and last updated 2022-03-03 23:53:13-05

DENVER — Around the country, parents are demanding more say in their children’s education, and lawmakers are responding by turning their concerns into legislation.

A bill introduced in Colorado’s General Assembly would require schools to post more information online. The sponsor, Republican Rep. Tim Geitner, R-Falcon, said it’s about transparency.

“Right now, what you’re seeing is there’s a desire for parents to fully understand what curriculum is being taught at their schools,” Geitner said.

HB22-1066 would require all Colorado school districts to post information on their websites, including all text books and materials used in classrooms, any surveys given to children in schools and a list of professional development courses for teachers.

Geitner says that information can be difficult and even costly to access.

“Sometimes you have to submit a [Colorado Open Records Act] request, sometimes there’s a cost associated with that for the family, and the purpose of this bill is to make it easily accessible,” he said.

Last fall, one of the school districts in Geitner's district, School District 49 in Falcon, became the first in Colorado to explicitly ban the teaching of Critical Race Theory. In other states where “transparency” measures are under consideration, teachers have expressed concerns about censorship and losing their professional independence.

Geitner said many Colorado schools already have to follow rules about teaching controversial subjects and that his bill is about giving parents access to information that helps them make the best choice for their child.

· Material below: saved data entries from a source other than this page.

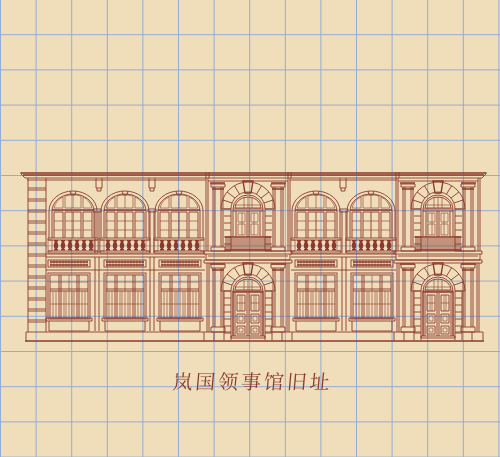
<!DOCTYPE html>
<html lang="zh-CN">
<head>
<meta charset="utf-8">
<title>岚国领事馆旧址</title>
<style>
:root { --paper: #f0ddba; --grid: #91acd6; --ink: #8b3b2e; }
html, body { margin: 0; overflow: hidden; background: var(--paper); }
svg { display: block; width: 500px; height: 457px; }
.grid { fill: none; stroke: var(--grid); stroke-width: 1; }
.facade { fill: none; stroke: var(--ink); stroke-width: 0.9; }
.fine { stroke-width: 0.6; }
.bold { stroke-width: 1.4; }
.solid { fill: var(--ink); stroke: none; }
.caption { fill: var(--ink); font: 500 20px "Noto Serif CJK SC", serif; }
</style>
</head>
<body>
<svg viewBox="0 0 500 457" role="img" aria-label="岚国领事馆旧址立面图">
  <defs>
    <pattern id="grid-cell" width="35.6" height="35.2" x="0" y="-1" patternUnits="userSpaceOnUse">
      <path class="grid" d="M0.5 0V35.2M0 0.5H35.6"/>
    </pattern>

    <path id="baluster" class="solid" d="M-2 240H2V241.5H1Q3.5 246 1 249H2V250.5H-2V249H-1Q-3.5 246 -1 241.5H-2Z"/>

    <g id="arched-window">
      <path d="M-24 238V211A24 20 0 0 1 24 211V238"/>
      <path d="M-21 238V211A21 17 0 0 1 21 211V238"/>
      <path d="M-19 238V212H-10V238M10 238V212H19V238M-8 238V212H8V238M0 212V238"/>
      <path class="bold" d="M-21 210H21"/>
      <path class="fine" d="M-19 208Q-17 200 -10 197V208ZM-8 208V196Q0 193 8 196V208ZM10 208V197Q17 200 19 208ZM0 195V208"/>
      <path class="fine" d="M-19 221H-10M-8 221H8M10 221H19M-19 230H-10M-8 230H8M10 230H19"/>
      <path d="M-3 191L-2 195H2L3 191"/>
      <path d="M-25 238H25V240H-25ZM-25 251H25V253H-25Z"/>
      <path class="fine" d="M-25 240H-21V251H-25ZM21 240H25V251H21Z"/>
      <use href="#baluster" x="-17"/><use href="#baluster" x="-10"/><use href="#baluster" x="-3"/>
      <use href="#baluster" x="4"/><use href="#baluster" x="11"/><use href="#baluster" x="18"/>
    </g>

    <g id="shop-window">
      <rect x="-21" y="260" width="42" height="7"/>
      <path class="bold" d="M-19 262H19M-19 265H19"/>
      <path class="fine" d="M-18 260V267M-15 260V267M-12 260V267M-9 260V267M-6 260V267M-3 260V267M0 260V267M3 260V267M6 260V267M9 260V267M12 260V267M15 260V267M18 260V267"/>
      <rect x="-21" y="273" width="42" height="46"/>
      <rect x="-19" y="275" width="38" height="43"/>
      <path d="M-10 275V318M-8 275V318M8 275V318M10 275V318M-19 289H19M-19 291H19"/>
      <path class="fine" d="M-16 291V318M-13 291V318M-5 291V318M-3 291V318M0 275V318M3 291V318M5 291V318M13 291V318M16 291V318M-19 304H19M-19 282H19"/>
      <path d="M-23 318H23V321H-23ZM-20 321V331H20V321"/>
    </g>

    <g id="voussoirs">
      <path d="M-17 0A17 17 0 0 1 17 0M-27 0A27 27 0 0 1 27 0"/>
      <path d="M16 -6L25 -9M13 -11L21 -17M8.5 -15L13.5 -23M-16 -6L-25 -9M-13 -11L-21 -17M-8.5 -15L-13.5 -23M-27 0H-17M17 0H27"/>
      <path class="bold" d="M-3 -16L-5 -28H5L3 -16Z"/>
      <path d="M-15 0A15 14 0 0 1 15 0ZM-13 -1A13 11 0 0 1 13 -1Z"/>
      <path class="fine" d="M0 -12V-1M-4 -1V-11M4 -1V-11M-13 -4H13"/>
    </g>

    <g id="upper-column">
      <path d="M-37 184H-23V187H-37ZM-35 187V247M-25 187V247M-33 187V247M-27 187V247M-37 247H-23V251H-37Z"/>
      <path class="bold" d="M-38 183H-23M-36 189H-24"/>
      <path d="M-24 209H-17V251H-24M-24 216H-17M-24 223H-17M-24 230H-17M-24 237H-17M-24 244H-17"/>
    </g>

    <g id="lower-column">
      <path d="M-37 264H-23V268H-37ZM-35 268V327M-25 268V327M-33 268V327M-27 268V327M-37 327H-23V332H-37Z"/>
      <path class="bold" d="M-38 264H-23M-36 270H-24"/>
      <path d="M-24 291H-17V340M-24 291V340M-24 298H-17M-24 305H-17M-24 312H-17M-24 319H-17M-24 326H-17M-24 333H-17"/>
    </g>

    <g id="entrance-bay">
      <path d="M-42 178V251M42 178V251M-40 178V251M40 178V251M-40 181H40"/>
      <use href="#voussoirs" y="209"/>
      <use href="#upper-column"/>
      <use href="#upper-column" transform="scale(-1 1)"/>
      <path d="M-15 209V237M15 209V237M-12 211V237M12 211V237M-1 211V237M1 211V237M-15 211H15"/>
      <path class="fine" d="M-10 213H-3V222H-10ZM3 213H10V222H3ZM-10 224H-3V235H-10ZM3 224H10V235H3ZM-6 213V235M6 213V235"/>
      <path class="bold" d="M-23 237H23M-23 250H23"/>
      <path d="M-22 238V250M-20 238V250M-18 238V250M-16 238V250M-14 238V250M-12 238V250M-10 238V250M-8 238V250M-6 238V250M-4 238V250M-2 238V250M0 238V250M2 238V250M4 238V250M6 238V250M8 238V250M10 238V250M12 238V250M14 238V250M16 238V250M18 238V250M20 238V250M22 238V250"/>
      <path d="M-44 251H44V254H-44ZM-42 254V260H42V254M-44 260H44V263H-44ZM-40 256H40M-41 263V332M41 263V332M-39 263V332M39 263V332"/>
      <use href="#voussoirs" y="291"/>
      <use href="#lower-column"/>
      <use href="#lower-column" transform="scale(-1 1)"/>
      <path class="bold" d="M-15 291V336M15 291V336M-15 292H15"/>
      <path d="M-13 293V336M13 293V336M-1 293V336M1 293V336M-11 295H-3V311H-11ZM3 295H11V311H3ZM-11 314H-3V323H-11ZM3 314H11V323H3ZM-11 326H-3V334H-11ZM3 326H11V334H3Z"/>
      <path class="fine" d="M-8 295V311M-6 295V311M6 295V311M8 295V311M-11 303H-3M3 303H11M-9 316H-5V321H-9ZM5 316H9V321H5ZM-9 328H-5V332H-9ZM5 328H9V332H5Z"/>
      <path d="M-17 336H17V338H-17Z"/>
    </g>

    <g id="eave-bracket">
      <path d="M-3 178V188H3V178M-2 188V191H2V188"/>
    </g>
    <g id="window-pier">
      <path d="M-2 211V253M2 211V253M-4 209H4V212H-4ZM-2 257V331M2 257V331"/>
    </g>
  </defs>

  <rect width="500" height="457" fill="var(--paper)"/>
  <rect width="500" height="457" fill="url(#grid-cell)"/>

  <g class="facade">
    <g id="cornice">
      <path class="bold" d="M21 173H486M23 175H484"/>
      <path d="M21 172V174L25 178H482L486 174V172M27 180H206M290 180H397"/>
      <path d="M206 172V178M209 172V178M288 172V178M291 172V178M396 172V178M399 172V178"/>
    </g>

    <g id="corner-quoins">
      <path d="M28 178V332M46 178V332M28 188H46M28 190H46M28 199H46M28 201H46M28 210H46M28 212H46M28 221H46M28 223H46M28 232H46M28 234H46M28 243H46M28 245H46M28 254H46M28 256H46M28 265H46M28 267H46M28 276H46M28 278H46M28 287H46M28 289H46M28 298H46M28 300H46M28 309H46M28 311H46M28 320H46M28 322H46"/>
    </g>

    <g id="floor-band">
      <path d="M46 254H205M46 257H205M291 254H396M291 257H396M46 270H205M291 270H396"/>
    </g>

    <g id="west-wing">
      <use href="#arched-window" x="73"/><use href="#arched-window" x="125"/><use href="#arched-window" x="179"/>
      <use href="#shop-window" x="69"/><use href="#shop-window" x="125"/><use href="#shop-window" x="180"/>
      <use href="#eave-bracket" x="99"/><use href="#eave-bracket" x="152"/>
      <use href="#window-pier" x="97"/><use href="#window-pier" x="152"/>
    </g>

    <use id="west-entrance" href="#entrance-bay" x="248"/>

    <g id="east-wing">
      <use href="#arched-window" x="316"/><use href="#arched-window" x="371"/>
      <use href="#shop-window" x="316"/><use href="#shop-window" x="372"/>
      <use href="#eave-bracket" x="343"/>
      <use href="#window-pier" x="344"/>
    </g>

    <use id="east-entrance" href="#entrance-bay" x="438"/>

    <g id="plinth">
      <path d="M26 332H231M265 332H421M455 332H483M26 332V341M483 332V341M204 332V341M214 332V341M282 332V341M292 332V341M394 332V341M404 332V341M472 332V341"/>
      <path class="bold" d="M25 341H484"/>
    </g>
  </g>

  <text class="caption" x="172" y="389" textLength="157" transform="translate(34 0) skewX(-5)">岚国领事馆旧址</text>
</svg>
</body>
</html>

He said the bill is a requirement for districts and should not place additional burdens on teachers.

Denver Public Schools sent the following statement to Denver7:

“The majority of our district-managed schools use the district supported curriculum, so we would be able to share that via our district wide platforms. Some of our schools do not use all of our district supported materials to better align to their instructional program and we would have to navigate collecting and sharing the local individual curricular resources made at the school level.”

UPDATE: The bill did not make it out of the Education Committee in the Colorado House of Representatives following a 6-3 vote.